# PROBLEM DETAILS
Please find all lines in the data that hold the string "font" and copy them.

(Records from a data collection)
::::::::::
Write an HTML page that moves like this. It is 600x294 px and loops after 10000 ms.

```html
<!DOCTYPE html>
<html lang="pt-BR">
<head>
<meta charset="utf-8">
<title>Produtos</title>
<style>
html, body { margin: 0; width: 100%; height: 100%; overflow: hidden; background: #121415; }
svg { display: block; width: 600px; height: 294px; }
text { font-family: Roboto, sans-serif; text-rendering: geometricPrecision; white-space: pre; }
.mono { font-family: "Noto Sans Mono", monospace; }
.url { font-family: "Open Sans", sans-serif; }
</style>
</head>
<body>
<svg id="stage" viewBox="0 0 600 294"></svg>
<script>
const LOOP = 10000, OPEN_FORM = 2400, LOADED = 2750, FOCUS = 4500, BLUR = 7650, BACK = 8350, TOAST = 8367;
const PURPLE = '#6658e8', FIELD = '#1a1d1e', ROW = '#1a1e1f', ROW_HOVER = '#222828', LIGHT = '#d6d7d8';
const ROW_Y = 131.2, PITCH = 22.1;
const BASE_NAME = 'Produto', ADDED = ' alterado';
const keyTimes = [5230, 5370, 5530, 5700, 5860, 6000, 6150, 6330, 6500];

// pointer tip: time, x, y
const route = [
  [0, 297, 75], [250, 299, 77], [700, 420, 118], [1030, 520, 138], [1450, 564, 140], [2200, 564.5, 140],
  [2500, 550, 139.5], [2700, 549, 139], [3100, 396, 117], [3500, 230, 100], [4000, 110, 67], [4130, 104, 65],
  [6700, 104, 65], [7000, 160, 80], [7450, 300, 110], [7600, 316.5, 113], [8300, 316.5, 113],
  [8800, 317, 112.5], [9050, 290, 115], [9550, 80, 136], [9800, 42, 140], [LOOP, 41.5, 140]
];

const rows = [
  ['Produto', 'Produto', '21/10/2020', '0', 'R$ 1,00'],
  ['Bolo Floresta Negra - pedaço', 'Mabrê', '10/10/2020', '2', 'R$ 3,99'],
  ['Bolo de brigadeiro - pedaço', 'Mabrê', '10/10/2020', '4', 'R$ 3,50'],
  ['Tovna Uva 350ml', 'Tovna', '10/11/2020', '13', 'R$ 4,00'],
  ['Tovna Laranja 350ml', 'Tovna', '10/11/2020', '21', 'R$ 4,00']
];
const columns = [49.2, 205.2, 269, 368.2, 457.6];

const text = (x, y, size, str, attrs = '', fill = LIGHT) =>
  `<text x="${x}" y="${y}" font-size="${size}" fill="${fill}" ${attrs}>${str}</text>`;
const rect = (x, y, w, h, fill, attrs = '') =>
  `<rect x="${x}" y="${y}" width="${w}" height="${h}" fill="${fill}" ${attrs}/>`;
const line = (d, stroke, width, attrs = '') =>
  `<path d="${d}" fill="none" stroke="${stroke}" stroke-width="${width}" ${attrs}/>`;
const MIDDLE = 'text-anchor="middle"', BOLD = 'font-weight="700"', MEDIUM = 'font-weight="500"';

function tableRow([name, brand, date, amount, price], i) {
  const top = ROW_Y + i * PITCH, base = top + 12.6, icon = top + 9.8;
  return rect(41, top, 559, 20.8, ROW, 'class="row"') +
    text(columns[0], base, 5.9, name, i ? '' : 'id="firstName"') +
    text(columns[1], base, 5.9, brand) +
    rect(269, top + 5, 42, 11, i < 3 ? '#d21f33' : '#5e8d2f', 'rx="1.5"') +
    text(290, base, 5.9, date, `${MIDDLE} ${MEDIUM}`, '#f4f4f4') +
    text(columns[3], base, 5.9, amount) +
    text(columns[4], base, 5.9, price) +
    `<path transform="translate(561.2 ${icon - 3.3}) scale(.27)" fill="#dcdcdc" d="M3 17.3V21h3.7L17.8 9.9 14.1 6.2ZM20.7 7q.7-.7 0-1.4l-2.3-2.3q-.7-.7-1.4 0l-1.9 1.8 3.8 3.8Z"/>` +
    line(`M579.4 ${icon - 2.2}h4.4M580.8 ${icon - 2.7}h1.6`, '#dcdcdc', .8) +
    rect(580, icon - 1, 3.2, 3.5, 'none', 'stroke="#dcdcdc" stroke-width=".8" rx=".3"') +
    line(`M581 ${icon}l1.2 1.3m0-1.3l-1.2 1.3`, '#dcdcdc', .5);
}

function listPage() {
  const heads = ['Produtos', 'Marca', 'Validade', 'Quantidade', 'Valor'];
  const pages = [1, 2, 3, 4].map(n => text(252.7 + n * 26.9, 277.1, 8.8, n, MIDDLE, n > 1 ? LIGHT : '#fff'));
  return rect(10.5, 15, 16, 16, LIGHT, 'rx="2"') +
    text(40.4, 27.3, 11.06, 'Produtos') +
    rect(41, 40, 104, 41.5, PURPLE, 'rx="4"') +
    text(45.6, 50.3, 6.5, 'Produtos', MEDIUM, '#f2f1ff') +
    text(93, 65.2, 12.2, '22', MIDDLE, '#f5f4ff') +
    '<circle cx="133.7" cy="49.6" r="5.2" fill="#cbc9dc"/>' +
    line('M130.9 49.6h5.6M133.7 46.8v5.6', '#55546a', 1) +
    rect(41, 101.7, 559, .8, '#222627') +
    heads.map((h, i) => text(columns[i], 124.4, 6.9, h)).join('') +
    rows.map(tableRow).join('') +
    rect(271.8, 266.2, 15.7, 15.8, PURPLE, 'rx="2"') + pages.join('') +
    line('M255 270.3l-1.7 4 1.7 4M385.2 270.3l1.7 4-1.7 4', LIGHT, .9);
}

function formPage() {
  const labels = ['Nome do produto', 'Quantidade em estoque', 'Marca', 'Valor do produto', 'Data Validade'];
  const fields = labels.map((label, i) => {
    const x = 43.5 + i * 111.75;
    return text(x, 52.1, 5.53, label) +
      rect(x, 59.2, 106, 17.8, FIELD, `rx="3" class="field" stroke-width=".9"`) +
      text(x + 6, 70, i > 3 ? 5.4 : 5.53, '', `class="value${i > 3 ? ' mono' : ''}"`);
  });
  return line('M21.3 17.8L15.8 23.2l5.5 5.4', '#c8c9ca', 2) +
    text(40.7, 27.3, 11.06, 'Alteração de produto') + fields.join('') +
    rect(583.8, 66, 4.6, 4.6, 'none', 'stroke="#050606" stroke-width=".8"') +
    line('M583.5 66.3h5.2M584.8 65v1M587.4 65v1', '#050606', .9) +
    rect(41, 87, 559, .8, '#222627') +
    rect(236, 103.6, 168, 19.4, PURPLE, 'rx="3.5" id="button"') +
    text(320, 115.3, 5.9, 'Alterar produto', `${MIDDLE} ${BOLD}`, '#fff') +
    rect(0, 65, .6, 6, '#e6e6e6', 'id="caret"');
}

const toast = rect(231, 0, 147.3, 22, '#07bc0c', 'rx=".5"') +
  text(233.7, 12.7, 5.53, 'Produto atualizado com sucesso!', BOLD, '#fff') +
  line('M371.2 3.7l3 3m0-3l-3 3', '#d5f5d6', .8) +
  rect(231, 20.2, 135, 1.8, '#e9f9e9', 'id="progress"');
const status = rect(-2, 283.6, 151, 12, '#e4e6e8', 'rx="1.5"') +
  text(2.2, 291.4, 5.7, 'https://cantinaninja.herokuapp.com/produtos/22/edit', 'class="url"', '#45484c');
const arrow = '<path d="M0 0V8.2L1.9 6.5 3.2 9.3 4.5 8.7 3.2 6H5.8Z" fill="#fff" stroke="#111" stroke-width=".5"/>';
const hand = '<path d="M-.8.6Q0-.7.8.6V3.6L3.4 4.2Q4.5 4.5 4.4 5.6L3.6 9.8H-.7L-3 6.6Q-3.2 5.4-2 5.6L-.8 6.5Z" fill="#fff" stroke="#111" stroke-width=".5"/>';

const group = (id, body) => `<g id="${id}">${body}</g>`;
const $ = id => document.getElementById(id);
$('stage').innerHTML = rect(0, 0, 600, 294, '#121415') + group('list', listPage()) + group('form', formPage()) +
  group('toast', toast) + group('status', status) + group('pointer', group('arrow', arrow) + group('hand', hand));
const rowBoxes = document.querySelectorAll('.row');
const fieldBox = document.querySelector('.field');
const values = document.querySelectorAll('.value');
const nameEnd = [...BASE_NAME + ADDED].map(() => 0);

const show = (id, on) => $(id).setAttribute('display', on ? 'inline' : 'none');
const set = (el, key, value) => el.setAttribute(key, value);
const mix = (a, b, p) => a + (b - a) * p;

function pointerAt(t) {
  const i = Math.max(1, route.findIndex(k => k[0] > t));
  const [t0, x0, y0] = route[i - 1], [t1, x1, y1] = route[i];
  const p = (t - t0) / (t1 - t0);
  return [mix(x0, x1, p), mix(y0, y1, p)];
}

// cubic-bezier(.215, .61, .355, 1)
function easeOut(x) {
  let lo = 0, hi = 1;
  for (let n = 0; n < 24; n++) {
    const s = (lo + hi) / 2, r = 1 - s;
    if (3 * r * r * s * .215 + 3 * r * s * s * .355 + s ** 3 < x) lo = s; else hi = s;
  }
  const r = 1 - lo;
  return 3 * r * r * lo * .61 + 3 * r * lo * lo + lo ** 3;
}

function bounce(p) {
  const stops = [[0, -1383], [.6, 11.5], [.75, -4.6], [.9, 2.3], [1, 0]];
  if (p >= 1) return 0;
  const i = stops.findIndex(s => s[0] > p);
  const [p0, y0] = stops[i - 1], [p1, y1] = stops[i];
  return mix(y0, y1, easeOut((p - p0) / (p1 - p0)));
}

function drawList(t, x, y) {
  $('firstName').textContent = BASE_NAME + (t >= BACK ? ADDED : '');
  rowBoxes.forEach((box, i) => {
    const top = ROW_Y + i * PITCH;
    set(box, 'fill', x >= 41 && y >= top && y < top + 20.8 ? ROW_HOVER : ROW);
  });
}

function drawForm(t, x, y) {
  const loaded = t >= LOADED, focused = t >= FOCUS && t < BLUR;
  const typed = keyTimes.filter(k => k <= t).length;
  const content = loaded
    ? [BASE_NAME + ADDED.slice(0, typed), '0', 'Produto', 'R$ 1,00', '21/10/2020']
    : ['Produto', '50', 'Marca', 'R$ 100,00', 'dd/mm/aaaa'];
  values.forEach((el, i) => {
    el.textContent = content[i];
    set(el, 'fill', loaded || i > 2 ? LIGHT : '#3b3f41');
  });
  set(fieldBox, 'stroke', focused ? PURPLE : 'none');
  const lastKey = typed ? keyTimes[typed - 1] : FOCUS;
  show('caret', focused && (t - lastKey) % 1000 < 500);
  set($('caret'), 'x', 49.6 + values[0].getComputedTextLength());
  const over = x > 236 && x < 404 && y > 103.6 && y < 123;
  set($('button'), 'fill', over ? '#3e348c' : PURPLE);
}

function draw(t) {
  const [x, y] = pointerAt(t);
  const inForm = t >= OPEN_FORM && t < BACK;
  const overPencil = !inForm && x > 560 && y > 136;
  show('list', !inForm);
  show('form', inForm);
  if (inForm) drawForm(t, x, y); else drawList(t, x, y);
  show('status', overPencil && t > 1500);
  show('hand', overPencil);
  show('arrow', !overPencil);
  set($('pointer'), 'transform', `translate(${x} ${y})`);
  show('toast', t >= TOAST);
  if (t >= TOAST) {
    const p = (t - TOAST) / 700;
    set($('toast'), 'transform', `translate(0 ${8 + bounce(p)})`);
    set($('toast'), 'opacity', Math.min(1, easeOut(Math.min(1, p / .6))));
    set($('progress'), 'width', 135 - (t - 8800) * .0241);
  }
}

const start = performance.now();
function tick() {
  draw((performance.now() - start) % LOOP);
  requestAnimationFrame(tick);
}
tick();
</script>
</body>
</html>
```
::::::::::
# OUTPUT FOR THIS EXERCISE
text { font-family: Roboto, sans-serif; text-rendering: geometricPrecision; white-space: pre; }
.mono { font-family: "Noto Sans Mono", monospace; }
.url { font-family: "Open Sans", sans-serif; }
  `<text x="${x}" y="${y}" font-size="${size}" fill="${fill}" ${attrs}>${str}</text>`;
const MIDDLE = 'text-anchor="middle"', BOLD = 'font-weight="700"', MEDIUM = 'font-weight="500"';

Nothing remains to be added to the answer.